Our sample size and power analysis were based on published reports on BIS use 3and our clinical experience. Unexpectedly, the number of subjects who successfully bypassed the phase I recovery area was not statistically different between the BIS and non–BIS monitored groups. Based on these results, we agree with Drs. White and Song that our study is underpowered. Power analysis is most critical when trying to demonstrate that no difference exists between two independent treatment methods; the smaller the difference, the greater the number of subjects who must be evaluated. Post hoc , we used a chi-square estimator to determine the effect size (W). We determined that 3,000 subjects would be required with this same study design to demonstrate that the difference between BIS and non–BIS monitored subjects is statistically significant, at a power of 0.8 and an alpha of 0.05. Furthermore, if one extrapolates the outcome results observed in this study, for the entire 3,000 study subjects, the bias would favor the non–BIS monitored group as having a better outcome.

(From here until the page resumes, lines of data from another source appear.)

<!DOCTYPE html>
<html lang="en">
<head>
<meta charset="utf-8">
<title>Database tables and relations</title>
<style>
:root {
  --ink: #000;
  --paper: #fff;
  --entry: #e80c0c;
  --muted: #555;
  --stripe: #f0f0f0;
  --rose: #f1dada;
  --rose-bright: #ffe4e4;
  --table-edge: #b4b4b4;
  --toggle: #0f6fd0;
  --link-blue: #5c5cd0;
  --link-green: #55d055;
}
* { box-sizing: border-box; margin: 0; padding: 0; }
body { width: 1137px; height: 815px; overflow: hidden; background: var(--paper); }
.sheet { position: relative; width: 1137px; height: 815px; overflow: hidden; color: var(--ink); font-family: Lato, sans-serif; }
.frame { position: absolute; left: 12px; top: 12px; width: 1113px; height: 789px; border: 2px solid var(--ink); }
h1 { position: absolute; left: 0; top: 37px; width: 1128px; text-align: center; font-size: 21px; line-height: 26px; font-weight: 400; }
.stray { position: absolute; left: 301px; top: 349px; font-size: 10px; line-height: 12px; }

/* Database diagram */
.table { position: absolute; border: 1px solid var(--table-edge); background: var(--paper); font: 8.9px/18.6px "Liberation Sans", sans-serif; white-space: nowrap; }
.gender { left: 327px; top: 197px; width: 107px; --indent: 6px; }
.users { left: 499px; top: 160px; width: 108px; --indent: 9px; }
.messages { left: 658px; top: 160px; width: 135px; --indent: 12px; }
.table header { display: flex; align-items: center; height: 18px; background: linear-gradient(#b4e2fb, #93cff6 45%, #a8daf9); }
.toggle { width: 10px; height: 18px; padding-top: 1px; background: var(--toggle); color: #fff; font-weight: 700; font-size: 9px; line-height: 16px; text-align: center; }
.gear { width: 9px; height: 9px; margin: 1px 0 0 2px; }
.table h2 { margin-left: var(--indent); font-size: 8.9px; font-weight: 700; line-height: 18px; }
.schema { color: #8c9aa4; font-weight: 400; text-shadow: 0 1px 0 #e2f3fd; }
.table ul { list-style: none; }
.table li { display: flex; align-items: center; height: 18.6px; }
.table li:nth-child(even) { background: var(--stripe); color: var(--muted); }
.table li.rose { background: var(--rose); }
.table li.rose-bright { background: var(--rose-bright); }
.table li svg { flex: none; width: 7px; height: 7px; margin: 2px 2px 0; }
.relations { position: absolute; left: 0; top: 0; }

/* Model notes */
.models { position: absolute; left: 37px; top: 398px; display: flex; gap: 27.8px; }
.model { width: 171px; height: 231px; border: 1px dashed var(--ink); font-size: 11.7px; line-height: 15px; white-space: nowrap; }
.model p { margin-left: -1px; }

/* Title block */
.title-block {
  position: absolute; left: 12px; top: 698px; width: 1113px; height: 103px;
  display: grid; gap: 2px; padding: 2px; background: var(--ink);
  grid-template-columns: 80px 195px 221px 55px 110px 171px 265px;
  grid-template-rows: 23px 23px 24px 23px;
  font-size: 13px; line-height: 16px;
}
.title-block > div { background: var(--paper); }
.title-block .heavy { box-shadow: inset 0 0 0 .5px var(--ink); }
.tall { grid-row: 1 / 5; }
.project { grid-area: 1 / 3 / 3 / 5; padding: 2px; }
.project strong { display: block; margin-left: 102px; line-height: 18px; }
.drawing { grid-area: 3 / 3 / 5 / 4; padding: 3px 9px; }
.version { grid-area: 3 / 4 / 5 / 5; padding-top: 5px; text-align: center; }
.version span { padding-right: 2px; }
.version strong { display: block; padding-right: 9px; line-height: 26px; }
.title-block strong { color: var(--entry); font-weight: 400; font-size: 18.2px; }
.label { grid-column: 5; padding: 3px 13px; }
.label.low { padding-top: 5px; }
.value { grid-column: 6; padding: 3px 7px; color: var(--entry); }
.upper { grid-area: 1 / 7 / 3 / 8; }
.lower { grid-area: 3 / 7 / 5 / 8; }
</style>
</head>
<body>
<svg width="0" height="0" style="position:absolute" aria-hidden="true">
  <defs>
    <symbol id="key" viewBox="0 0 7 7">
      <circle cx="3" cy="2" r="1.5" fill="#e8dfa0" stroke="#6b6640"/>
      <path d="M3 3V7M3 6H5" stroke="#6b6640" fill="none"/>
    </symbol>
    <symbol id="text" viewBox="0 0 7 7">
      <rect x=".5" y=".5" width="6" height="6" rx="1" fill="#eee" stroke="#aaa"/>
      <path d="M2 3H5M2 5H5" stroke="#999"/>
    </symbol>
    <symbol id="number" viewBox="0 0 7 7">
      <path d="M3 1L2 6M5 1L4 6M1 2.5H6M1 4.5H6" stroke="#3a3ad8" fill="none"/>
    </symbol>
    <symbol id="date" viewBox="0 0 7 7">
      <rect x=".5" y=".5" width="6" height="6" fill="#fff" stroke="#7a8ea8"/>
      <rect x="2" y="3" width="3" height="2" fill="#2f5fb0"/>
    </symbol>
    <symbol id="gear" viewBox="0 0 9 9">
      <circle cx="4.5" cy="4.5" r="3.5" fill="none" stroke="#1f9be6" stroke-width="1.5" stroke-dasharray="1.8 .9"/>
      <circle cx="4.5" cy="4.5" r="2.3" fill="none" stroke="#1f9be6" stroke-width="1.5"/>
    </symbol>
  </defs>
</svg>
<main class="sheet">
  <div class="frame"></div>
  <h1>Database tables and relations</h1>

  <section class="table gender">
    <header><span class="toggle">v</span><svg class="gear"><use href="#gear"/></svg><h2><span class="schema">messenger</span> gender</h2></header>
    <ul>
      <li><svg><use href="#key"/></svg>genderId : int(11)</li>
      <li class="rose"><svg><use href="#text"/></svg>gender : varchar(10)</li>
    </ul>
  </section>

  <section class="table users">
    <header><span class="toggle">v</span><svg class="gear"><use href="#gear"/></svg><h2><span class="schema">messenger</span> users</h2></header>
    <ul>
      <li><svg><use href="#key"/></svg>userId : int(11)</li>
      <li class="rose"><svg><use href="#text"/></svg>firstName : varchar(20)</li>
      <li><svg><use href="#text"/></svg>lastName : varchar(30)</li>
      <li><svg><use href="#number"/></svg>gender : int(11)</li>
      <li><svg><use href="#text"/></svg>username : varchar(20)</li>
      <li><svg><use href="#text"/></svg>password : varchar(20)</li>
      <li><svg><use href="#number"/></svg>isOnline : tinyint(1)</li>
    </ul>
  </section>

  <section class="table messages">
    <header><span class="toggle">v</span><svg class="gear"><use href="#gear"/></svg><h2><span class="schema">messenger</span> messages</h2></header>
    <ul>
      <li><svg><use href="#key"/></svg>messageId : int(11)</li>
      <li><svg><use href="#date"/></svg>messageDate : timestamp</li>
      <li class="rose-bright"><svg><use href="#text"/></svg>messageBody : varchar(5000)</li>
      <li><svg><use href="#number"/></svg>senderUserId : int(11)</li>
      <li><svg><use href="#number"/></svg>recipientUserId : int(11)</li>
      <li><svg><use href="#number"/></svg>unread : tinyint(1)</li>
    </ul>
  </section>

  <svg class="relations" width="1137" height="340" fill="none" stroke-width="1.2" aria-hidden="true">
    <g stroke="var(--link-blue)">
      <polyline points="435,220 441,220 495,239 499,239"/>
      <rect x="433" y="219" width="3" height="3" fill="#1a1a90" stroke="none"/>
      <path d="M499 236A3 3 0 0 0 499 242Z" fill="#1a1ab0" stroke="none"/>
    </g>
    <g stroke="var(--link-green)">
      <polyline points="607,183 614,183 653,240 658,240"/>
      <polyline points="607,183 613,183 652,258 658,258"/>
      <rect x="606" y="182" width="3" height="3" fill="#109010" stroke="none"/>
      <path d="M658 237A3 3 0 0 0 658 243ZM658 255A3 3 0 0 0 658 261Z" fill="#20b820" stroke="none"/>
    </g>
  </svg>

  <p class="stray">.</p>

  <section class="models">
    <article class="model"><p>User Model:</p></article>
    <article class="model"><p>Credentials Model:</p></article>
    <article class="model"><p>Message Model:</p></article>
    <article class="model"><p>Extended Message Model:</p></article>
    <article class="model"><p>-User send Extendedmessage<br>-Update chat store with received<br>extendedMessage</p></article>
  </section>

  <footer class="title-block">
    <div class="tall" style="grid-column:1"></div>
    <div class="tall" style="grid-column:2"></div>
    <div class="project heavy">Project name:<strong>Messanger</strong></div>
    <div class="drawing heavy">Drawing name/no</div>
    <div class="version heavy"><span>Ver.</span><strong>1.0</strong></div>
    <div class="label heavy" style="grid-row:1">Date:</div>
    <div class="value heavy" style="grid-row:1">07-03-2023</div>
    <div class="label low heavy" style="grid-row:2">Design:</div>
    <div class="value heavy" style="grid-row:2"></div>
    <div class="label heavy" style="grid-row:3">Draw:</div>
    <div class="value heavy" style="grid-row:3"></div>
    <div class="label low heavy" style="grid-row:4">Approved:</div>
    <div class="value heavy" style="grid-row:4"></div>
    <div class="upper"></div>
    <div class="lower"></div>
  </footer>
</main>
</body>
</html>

It remains for the individual reader to decide whether a study of this magnitude is warranted to prove whether the BIS® monitor statistically affects the ability of the subjects to bypass the phase I recovery area following gynecologic surgery. We believe that our study demonstrated the importance of the choice of the appropriate anesthetic technique in this patient population. It is possible to fast track the majority of patients following careful titration of the newer volatile agents, and the use of the BIS monitor is not mandatory for patients to successfully bypass the phase I recovery area.